(Dataset entries)
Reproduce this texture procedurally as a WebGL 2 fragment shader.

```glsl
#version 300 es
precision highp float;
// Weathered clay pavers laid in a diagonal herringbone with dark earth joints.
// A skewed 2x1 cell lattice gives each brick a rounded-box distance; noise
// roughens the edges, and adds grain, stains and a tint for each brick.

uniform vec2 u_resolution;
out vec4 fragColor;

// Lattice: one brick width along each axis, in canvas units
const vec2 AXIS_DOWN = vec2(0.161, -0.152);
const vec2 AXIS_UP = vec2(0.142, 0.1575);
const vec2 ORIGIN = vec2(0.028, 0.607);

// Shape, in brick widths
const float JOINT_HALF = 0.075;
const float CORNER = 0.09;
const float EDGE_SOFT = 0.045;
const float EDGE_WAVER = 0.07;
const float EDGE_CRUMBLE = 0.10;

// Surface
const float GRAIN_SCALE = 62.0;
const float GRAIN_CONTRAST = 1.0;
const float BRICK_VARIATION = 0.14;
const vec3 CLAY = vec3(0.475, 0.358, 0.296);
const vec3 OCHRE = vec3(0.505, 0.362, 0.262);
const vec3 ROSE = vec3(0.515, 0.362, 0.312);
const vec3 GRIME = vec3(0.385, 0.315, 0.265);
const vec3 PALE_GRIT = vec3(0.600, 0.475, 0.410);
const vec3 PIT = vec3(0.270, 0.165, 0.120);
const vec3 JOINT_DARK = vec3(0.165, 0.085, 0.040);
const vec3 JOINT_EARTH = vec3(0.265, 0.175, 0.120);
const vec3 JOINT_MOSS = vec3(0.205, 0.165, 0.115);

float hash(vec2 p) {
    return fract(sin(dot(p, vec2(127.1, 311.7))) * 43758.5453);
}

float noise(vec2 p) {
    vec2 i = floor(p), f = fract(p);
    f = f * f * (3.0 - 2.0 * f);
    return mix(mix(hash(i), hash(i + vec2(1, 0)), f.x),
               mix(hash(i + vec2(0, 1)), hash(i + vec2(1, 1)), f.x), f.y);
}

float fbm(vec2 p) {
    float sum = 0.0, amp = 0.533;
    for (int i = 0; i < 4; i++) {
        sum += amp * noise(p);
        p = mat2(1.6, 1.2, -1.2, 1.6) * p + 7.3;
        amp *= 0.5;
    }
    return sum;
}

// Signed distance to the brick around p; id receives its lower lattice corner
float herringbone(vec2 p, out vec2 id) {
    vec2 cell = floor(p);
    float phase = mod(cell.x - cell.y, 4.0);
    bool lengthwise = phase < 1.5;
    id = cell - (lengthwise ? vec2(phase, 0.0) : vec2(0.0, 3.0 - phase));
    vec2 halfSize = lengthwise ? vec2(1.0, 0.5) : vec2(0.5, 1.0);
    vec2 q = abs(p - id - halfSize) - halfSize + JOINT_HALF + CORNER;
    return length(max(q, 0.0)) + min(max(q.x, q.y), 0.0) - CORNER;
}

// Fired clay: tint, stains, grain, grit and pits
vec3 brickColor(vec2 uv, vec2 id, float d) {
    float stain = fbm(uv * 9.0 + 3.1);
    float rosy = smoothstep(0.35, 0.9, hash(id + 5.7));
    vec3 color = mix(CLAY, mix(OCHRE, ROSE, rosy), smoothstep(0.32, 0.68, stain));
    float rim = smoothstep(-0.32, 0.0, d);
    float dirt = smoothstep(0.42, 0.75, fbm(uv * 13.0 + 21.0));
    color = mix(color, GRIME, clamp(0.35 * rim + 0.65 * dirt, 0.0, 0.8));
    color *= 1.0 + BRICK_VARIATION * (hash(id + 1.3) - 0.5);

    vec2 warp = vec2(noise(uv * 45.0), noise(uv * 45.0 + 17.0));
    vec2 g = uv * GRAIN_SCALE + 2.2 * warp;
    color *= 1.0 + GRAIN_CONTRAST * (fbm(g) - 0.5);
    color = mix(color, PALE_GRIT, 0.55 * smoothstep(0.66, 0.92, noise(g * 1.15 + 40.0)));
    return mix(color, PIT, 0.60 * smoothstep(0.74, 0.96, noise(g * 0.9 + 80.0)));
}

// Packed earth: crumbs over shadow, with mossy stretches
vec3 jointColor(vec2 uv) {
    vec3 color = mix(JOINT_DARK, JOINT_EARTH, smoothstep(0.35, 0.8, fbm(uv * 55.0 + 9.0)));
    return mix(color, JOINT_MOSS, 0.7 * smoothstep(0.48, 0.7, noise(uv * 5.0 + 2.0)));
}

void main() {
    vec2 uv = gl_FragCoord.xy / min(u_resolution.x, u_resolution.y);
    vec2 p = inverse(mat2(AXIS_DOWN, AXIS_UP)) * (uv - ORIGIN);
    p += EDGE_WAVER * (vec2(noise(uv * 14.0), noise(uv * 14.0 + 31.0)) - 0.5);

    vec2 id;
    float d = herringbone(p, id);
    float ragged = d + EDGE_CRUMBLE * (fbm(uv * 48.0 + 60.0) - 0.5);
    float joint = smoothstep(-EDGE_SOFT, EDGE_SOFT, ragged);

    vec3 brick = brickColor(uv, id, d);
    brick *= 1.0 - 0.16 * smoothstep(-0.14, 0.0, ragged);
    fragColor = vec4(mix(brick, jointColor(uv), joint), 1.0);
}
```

• _Assignment_
An exact copy of every entry is required.

• _Result for this task_
Reproduce this texture procedurally as a WebGL 2 fragment shader.

```glsl
#version 300 es
precision highp float;
// Weathered clay pavers laid in a diagonal herringbone with dark earth joints.
// A skewed 2x1 cell lattice gives each brick a rounded-box distance; noise
// roughens the edges, and adds grain, stains and a tint for each brick.

uniform vec2 u_resolution;
out vec4 fragColor;

// Lattice: one brick width along each axis, in canvas units
const vec2 AXIS_DOWN = vec2(0.161, -0.152);
const vec2 AXIS_UP = vec2(0.142, 0.1575);
const vec2 ORIGIN = vec2(0.028, 0.607);

// Shape, in brick widths
const float JOINT_HALF = 0.075;
const float CORNER = 0.09;
const float EDGE_SOFT = 0.045;
const float EDGE_WAVER = 0.07;
const float EDGE_CRUMBLE = 0.10;

// Surface
const float GRAIN_SCALE = 62.0;
const float GRAIN_CONTRAST = 1.0;
const float BRICK_VARIATION = 0.14;
const vec3 CLAY = vec3(0.475, 0.358, 0.296);
const vec3 OCHRE = vec3(0.505, 0.362, 0.262);
const vec3 ROSE = vec3(0.515, 0.362, 0.312);
const vec3 GRIME = vec3(0.385, 0.315, 0.265);
const vec3 PALE_GRIT = vec3(0.600, 0.475, 0.410);
const vec3 PIT = vec3(0.270, 0.165, 0.120);
const vec3 JOINT_DARK = vec3(0.165, 0.085, 0.040);
const vec3 JOINT_EARTH = vec3(0.265, 0.175, 0.120);
const vec3 JOINT_MOSS = vec3(0.205, 0.165, 0.115);

float hash(vec2 p) {
    return fract(sin(dot(p, vec2(127.1, 311.7))) * 43758.5453);
}

float noise(vec2 p) {
    vec2 i = floor(p), f = fract(p);
    f = f * f * (3.0 - 2.0 * f);
    return mix(mix(hash(i), hash(i + vec2(1, 0)), f.x),
               mix(hash(i + vec2(0, 1)), hash(i + vec2(1, 1)), f.x), f.y);
}

float fbm(vec2 p) {
    float sum = 0.0, amp = 0.533;
    for (int i = 0; i < 4; i++) {
        sum += amp * noise(p);
        p = mat2(1.6, 1.2, -1.2, 1.6) * p + 7.3;
        amp *= 0.5;
    }
    return sum;
}

// Signed distance to the brick around p; id receives its lower lattice corner
float herringbone(vec2 p, out vec2 id) {
    vec2 cell = floor(p);
    float phase = mod(cell.x - cell.y, 4.0);
    bool lengthwise = phase < 1.5;
    id = cell - (lengthwise ? vec2(phase, 0.0) : vec2(0.0, 3.0 - phase));
    vec2 halfSize = lengthwise ? vec2(1.0, 0.5) : vec2(0.5, 1.0);
    vec2 q = abs(p - id - halfSize) - halfSize + JOINT_HALF + CORNER;
    return length(max(q, 0.0)) + min(max(q.x, q.y), 0.0) - CORNER;
}

// Fired clay: tint, stains, grain, grit and pits
vec3 brickColor(vec2 uv, vec2 id, float d) {
    float stain = fbm(uv * 9.0 + 3.1);
    float rosy = smoothstep(0.35, 0.9, hash(id + 5.7));
    vec3 color = mix(CLAY, mix(OCHRE, ROSE, rosy), smoothstep(0.32, 0.68, stain));
    float rim = smoothstep(-0.32, 0.0, d);
    float dirt = smoothstep(0.42, 0.75, fbm(uv * 13.0 + 21.0));
    color = mix(color, GRIME, clamp(0.35 * rim + 0.65 * dirt, 0.0, 0.8));
    color *= 1.0 + BRICK_VARIATION * (hash(id + 1.3) - 0.5);

    vec2 warp = vec2(noise(uv * 45.0), noise(uv * 45.0 + 17.0));
    vec2 g = uv * GRAIN_SCALE + 2.2 * warp;
    color *= 1.0 + GRAIN_CONTRAST * (fbm(g) - 0.5);
    color = mix(color, PALE_GRIT, 0.55 * smoothstep(0.66, 0.92, noise(g * 1.15 + 40.0)));
    return mix(color, PIT, 0.60 * smoothstep(0.74, 0.96, noise(g * 0.9 + 80.0)));
}

// Packed earth: crumbs over shadow, with mossy stretches
vec3 jointColor(vec2 uv) {
    vec3 color = mix(JOINT_DARK, JOINT_EARTH, smoothstep(0.35, 0.8, fbm(uv * 55.0 + 9.0)));
    return mix(color, JOINT_MOSS, 0.7 * smoothstep(0.48, 0.7, noise(uv * 5.0 + 2.0)));
}

void main() {
    vec2 uv = gl_FragCoord.xy / min(u_resolution.x, u_resolution.y);
    vec2 p = inverse(mat2(AXIS_DOWN, AXIS_UP)) * (uv - ORIGIN);
    p += EDGE_WAVER * (vec2(noise(uv * 14.0), noise(uv * 14.0 + 31.0)) - 0.5);

    vec2 id;
    float d = herringbone(p, id);
    float ragged = d + EDGE_CRUMBLE * (fbm(uv * 48.0 + 60.0) - 0.5);
    float joint = smoothstep(-EDGE_SOFT, EDGE_SOFT, ragged);

    vec3 brick = brickColor(uv, id, d);
    brick *= 1.0 - 0.16 * smoothstep(-0.14, 0.0, ragged);
    fragColor = vec4(mix(brick, jointColor(uv), joint), 1.0);
}
```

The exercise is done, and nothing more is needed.